JOHNSTOWN — Lawmakers in Fulton County could vote on a conditional tax break for volunteer firefighters and EMTs next week.
The proposal is enabled by state legislation passed last year which allows local governments and school districts to waive property taxes up to 10% for some volunteer emergency personnel.
A few strings attached: volunteers must be active, hold at least five years of membership, reside in their own tax district of service and use their property strictly for residential purposes. Recipients must reapply annually until they’ve been involved for 20 years or more.
Fulton County Board of Supervisors Chairman Scott Horton ultimately supports the measure, albeit wishes that that state took a different approach.
“I think the right direction would be to state up the amount of the tax [credit] volunteer firefighters can take so that it’s a level playing field,” Horton said. “They all serve and they serve their communities well so why there’s a requirement that they must live in the same district that they serve is befuddling to me.”
The tax break is up for a public hearing on Monday at the Republican-dominated Board of Supervisors’ monthly business meeting in Johnstown.
County administrator Jon Stead doesn’t anticipate much division over the legislation. He noted that the tax break won’t have “a huge financial impact” given its narrow focus.
Similar legislation has already been adopted by taxing authorities across the state, including Rotterdam and Round Lake amid a nationwide shortage of volunteer emergency personnel.
New York has 20,000 fewer volunteer firefighters than 20 years ago while the number of emergency calls has incrementally increased, according to a 2022 state report.
“Years ago, we used to get 25 to 35 men show up to our meetings,” said Jack Wilston, town supervisor of Johnstown and 62-year Pleasant Square Fire Department volunteer. “There is a problem.
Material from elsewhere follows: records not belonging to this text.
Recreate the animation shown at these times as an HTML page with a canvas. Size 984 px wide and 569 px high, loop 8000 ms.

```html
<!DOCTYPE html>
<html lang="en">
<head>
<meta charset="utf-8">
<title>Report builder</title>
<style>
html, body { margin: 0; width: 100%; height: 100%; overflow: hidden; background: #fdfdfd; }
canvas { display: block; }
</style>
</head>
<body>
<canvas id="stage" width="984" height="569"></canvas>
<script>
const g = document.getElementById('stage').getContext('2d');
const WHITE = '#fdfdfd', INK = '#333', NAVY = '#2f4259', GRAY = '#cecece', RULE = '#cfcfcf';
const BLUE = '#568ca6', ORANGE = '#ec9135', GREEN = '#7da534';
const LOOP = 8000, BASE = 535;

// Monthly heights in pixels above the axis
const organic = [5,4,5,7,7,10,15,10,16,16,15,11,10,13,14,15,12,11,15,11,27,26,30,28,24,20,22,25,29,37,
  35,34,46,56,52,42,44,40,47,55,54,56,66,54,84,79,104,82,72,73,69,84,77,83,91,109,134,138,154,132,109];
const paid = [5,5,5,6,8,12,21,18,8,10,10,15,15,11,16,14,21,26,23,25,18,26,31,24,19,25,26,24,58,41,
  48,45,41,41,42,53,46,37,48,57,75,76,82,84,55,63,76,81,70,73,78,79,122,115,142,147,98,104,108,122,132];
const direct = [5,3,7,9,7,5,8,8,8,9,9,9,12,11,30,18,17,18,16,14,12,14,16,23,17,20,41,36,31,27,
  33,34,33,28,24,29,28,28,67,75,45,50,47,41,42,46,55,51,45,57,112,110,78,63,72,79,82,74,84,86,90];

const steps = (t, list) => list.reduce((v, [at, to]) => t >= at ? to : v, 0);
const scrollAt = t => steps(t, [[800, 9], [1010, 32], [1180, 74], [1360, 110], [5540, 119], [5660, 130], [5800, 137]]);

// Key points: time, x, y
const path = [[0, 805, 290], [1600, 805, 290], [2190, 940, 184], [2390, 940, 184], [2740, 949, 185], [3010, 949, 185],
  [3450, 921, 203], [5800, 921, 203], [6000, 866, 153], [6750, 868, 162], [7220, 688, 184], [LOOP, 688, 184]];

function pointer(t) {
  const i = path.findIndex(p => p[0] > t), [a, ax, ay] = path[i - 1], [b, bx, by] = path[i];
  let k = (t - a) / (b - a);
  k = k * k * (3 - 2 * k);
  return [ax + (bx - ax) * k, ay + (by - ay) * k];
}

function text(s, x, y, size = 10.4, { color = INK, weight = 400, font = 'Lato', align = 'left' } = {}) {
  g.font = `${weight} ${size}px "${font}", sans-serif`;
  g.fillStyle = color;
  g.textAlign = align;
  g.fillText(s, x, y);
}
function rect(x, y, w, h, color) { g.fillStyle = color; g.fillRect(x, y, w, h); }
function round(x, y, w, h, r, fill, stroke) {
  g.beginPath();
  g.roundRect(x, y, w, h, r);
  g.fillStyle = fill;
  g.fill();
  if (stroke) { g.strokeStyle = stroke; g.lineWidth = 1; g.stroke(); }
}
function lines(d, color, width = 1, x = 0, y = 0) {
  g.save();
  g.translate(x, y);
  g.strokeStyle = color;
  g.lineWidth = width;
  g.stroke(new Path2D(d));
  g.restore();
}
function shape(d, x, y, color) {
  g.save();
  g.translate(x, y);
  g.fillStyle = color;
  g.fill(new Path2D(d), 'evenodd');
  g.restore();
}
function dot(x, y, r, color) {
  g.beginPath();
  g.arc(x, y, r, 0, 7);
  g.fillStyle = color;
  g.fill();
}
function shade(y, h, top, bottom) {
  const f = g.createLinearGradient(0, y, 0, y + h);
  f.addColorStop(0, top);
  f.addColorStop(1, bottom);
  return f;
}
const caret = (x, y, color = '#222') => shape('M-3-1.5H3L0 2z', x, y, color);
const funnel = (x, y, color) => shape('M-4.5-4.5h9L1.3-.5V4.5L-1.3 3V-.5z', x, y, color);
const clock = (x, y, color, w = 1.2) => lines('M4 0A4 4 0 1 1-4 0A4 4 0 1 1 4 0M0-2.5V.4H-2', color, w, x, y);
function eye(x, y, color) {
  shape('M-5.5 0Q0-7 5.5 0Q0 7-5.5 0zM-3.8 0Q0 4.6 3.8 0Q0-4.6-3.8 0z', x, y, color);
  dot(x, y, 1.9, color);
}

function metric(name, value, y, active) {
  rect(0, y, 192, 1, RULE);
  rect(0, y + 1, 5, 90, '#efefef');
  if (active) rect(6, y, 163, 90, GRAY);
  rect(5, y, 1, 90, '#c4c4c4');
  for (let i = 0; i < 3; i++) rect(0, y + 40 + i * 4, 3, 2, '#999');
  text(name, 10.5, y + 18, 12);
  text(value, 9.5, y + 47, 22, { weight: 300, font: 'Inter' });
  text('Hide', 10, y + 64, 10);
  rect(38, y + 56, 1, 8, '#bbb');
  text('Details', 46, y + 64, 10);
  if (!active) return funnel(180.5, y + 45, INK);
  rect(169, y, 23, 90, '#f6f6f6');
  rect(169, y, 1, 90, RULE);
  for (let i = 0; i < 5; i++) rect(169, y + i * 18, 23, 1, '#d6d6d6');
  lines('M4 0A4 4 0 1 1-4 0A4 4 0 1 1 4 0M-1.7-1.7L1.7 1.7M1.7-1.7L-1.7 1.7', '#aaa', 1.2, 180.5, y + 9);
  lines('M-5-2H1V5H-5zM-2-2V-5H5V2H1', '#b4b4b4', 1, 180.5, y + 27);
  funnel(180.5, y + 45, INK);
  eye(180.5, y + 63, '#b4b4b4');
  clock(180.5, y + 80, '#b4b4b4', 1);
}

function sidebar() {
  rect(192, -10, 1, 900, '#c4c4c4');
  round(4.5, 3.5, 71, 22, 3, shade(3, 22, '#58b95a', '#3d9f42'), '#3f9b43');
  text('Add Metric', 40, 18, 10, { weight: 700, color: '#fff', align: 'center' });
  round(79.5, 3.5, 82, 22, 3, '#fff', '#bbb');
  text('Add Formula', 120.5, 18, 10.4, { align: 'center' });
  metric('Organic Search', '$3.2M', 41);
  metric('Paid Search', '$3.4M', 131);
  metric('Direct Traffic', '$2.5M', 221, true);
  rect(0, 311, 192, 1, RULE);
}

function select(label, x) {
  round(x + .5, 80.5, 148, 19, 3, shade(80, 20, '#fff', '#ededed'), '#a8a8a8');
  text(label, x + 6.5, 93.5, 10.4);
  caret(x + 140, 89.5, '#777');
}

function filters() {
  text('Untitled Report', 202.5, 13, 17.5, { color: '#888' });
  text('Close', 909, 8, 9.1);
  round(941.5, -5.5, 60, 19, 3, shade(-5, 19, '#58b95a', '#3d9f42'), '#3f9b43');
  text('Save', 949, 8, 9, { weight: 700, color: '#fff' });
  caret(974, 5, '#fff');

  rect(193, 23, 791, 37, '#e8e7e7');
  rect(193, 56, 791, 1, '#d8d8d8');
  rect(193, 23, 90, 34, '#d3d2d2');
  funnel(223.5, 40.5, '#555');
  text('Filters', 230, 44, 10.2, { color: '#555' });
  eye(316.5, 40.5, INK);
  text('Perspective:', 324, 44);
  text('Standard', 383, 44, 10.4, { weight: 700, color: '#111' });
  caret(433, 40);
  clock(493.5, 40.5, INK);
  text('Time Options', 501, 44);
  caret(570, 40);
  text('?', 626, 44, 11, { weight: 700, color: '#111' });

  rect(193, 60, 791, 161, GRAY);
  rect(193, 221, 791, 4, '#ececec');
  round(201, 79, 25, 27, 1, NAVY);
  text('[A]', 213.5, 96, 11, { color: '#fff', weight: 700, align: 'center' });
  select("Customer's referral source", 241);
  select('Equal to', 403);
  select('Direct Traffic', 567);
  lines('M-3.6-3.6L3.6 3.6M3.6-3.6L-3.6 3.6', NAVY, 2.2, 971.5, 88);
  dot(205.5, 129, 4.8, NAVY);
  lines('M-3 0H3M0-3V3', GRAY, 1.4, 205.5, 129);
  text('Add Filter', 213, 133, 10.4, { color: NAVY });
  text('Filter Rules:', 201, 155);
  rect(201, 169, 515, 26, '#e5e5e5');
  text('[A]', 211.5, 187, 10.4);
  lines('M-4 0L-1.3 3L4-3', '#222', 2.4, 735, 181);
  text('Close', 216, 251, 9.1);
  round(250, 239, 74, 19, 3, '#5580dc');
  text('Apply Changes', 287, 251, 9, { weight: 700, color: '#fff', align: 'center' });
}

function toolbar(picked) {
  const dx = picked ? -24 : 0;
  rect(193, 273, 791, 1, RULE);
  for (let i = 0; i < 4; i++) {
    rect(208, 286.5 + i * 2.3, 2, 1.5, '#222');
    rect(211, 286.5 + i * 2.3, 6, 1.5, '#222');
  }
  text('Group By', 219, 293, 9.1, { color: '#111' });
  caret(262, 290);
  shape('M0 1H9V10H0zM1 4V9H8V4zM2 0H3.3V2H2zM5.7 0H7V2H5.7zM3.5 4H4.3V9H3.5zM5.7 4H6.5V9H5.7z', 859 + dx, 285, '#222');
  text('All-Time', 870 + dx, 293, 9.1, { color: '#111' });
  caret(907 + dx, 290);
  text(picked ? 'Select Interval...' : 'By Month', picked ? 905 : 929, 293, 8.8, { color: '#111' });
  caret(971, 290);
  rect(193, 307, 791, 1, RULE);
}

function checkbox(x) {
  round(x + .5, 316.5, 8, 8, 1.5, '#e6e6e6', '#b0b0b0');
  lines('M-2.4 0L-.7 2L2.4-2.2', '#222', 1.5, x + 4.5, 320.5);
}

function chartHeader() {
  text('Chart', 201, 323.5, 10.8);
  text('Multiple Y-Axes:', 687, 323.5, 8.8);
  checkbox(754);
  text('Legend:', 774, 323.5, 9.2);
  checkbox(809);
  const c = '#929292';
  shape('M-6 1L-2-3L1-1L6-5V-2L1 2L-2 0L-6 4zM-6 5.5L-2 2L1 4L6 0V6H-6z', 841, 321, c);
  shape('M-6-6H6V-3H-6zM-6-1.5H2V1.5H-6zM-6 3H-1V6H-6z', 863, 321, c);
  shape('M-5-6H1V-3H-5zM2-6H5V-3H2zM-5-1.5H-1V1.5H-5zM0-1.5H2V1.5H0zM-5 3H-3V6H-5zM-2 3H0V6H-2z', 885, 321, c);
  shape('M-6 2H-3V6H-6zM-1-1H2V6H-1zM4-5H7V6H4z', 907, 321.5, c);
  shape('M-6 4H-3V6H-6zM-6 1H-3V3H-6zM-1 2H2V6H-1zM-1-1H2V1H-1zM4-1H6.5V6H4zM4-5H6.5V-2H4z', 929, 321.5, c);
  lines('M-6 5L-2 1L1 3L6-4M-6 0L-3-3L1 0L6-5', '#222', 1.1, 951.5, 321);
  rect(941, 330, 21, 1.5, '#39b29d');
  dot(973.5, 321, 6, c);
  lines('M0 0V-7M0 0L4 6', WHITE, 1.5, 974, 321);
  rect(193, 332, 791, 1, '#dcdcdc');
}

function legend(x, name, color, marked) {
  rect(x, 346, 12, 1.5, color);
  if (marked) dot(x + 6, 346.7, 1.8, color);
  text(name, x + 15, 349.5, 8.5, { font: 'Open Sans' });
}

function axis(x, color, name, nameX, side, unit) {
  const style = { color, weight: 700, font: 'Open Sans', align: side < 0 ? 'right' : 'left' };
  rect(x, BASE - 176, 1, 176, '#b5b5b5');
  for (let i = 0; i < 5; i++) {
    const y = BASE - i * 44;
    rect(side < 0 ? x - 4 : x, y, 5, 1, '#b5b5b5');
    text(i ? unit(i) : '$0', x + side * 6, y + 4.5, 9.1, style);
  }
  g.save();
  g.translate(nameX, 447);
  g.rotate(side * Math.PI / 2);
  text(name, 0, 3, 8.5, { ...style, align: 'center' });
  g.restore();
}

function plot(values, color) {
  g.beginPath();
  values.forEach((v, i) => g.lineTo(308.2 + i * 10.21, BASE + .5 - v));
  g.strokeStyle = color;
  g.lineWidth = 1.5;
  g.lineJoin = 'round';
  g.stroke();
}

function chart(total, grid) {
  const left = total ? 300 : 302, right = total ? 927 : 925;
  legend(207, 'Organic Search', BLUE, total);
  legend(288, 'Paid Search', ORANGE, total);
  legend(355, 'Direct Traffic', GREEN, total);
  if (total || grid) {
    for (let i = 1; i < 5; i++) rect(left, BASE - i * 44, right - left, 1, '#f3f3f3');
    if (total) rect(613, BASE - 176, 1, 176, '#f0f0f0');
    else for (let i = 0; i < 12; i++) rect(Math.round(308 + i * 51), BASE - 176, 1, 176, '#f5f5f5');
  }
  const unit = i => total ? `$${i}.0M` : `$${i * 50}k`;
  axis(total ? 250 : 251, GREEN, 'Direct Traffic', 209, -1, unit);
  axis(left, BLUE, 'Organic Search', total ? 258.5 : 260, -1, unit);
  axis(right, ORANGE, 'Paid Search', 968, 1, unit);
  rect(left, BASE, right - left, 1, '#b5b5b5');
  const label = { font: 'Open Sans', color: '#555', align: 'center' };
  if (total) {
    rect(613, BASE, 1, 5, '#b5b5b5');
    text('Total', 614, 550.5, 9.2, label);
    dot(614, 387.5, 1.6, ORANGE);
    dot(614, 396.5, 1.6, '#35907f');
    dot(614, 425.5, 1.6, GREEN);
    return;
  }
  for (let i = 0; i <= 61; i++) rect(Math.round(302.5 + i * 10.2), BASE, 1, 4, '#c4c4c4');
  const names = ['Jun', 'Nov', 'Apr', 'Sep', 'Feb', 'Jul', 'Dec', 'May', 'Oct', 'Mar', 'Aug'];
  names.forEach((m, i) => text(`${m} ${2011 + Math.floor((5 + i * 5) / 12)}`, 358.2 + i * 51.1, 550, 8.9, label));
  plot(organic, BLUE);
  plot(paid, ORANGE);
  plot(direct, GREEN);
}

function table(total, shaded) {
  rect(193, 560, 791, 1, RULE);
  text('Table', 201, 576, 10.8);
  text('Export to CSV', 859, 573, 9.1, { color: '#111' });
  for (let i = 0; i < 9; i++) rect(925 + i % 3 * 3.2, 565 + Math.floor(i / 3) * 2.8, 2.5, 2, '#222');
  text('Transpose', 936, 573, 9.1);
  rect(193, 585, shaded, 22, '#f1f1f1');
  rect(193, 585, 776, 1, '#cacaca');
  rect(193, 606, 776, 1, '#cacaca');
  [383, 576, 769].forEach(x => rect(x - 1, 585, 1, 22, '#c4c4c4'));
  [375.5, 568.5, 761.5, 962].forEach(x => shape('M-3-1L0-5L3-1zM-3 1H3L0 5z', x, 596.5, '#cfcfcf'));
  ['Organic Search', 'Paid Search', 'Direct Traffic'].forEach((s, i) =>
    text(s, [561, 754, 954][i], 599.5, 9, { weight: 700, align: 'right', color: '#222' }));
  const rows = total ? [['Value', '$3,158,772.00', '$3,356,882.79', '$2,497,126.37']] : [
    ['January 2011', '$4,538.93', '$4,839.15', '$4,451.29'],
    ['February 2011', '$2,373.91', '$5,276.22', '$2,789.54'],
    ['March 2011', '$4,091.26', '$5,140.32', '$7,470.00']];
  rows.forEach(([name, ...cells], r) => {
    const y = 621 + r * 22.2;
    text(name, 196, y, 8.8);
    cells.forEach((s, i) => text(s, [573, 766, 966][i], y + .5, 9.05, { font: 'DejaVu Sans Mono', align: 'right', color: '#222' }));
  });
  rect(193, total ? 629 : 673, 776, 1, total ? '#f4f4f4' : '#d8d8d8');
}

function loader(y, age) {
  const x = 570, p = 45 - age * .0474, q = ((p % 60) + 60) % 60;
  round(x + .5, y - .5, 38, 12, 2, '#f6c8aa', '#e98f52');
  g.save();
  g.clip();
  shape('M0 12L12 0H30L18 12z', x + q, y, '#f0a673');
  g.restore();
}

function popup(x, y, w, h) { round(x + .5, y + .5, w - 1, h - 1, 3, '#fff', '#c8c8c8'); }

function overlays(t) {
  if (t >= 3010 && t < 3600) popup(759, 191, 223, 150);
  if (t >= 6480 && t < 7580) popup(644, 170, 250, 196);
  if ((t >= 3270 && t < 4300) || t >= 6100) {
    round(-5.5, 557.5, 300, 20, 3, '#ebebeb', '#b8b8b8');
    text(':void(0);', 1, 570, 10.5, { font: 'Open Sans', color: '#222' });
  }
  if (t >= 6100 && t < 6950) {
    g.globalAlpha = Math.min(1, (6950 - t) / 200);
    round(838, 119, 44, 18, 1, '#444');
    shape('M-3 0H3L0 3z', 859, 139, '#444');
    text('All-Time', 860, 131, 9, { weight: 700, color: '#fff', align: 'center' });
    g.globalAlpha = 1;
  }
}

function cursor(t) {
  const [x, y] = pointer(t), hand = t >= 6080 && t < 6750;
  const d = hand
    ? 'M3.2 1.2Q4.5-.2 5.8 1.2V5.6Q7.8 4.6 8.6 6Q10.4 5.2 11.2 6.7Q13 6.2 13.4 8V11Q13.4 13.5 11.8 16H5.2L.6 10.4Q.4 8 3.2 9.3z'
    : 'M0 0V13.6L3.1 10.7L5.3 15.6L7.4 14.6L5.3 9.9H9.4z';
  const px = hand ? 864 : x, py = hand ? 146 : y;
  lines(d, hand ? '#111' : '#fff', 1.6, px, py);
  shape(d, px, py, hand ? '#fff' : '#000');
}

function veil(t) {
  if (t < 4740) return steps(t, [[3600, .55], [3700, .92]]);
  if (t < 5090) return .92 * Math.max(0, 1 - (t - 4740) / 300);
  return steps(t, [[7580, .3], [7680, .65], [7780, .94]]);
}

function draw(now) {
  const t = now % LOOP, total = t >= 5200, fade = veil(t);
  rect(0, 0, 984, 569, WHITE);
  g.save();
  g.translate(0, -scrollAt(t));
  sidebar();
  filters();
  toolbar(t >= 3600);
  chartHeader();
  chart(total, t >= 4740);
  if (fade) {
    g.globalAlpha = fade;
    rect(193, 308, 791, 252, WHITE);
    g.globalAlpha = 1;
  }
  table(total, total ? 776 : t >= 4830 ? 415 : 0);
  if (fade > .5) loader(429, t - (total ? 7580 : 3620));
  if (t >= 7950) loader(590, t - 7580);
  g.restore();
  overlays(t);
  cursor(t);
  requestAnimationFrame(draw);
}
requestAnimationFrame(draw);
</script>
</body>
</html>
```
We’re down to 14, 16 [members] on a good month at a monthly meeting.”
RGL Fire Chief and Fulton County EMS Coordinator Mark Souza began noticing a stark decrease in membership as early as the late 2010s. Depopulation and generational time constraints are likely factors in the mix, the 30-year firefighter maintained.
The quality of service hasn’t decreased, but instead, requires more regional coordination, Souza said.
“Normally if I had a structure fire, I might call one or two other fire departments to help me,” Souza said. “Now you’re calling five, six, to help because there’s not enough people during the day.”
Souza believes that the property tax measure isn’t likely to recruit teenagers and twenty somethings.
“The problem is that we need to get people that are 18, 19, 20 in the fire company,” Souza said. “How many 18, 19 year olds own their own house? So, that really doesn’t help them that much.”
The state’s existing income tax credit for volunteer firefighters and ambulance workers is $200.
Tyler A. McNeil can be reached at 518-395-3047 or [email protected] Follow him on Facebook at Tyler A. McNeil, Daily Gazette or Twitter @TylerAMcNeil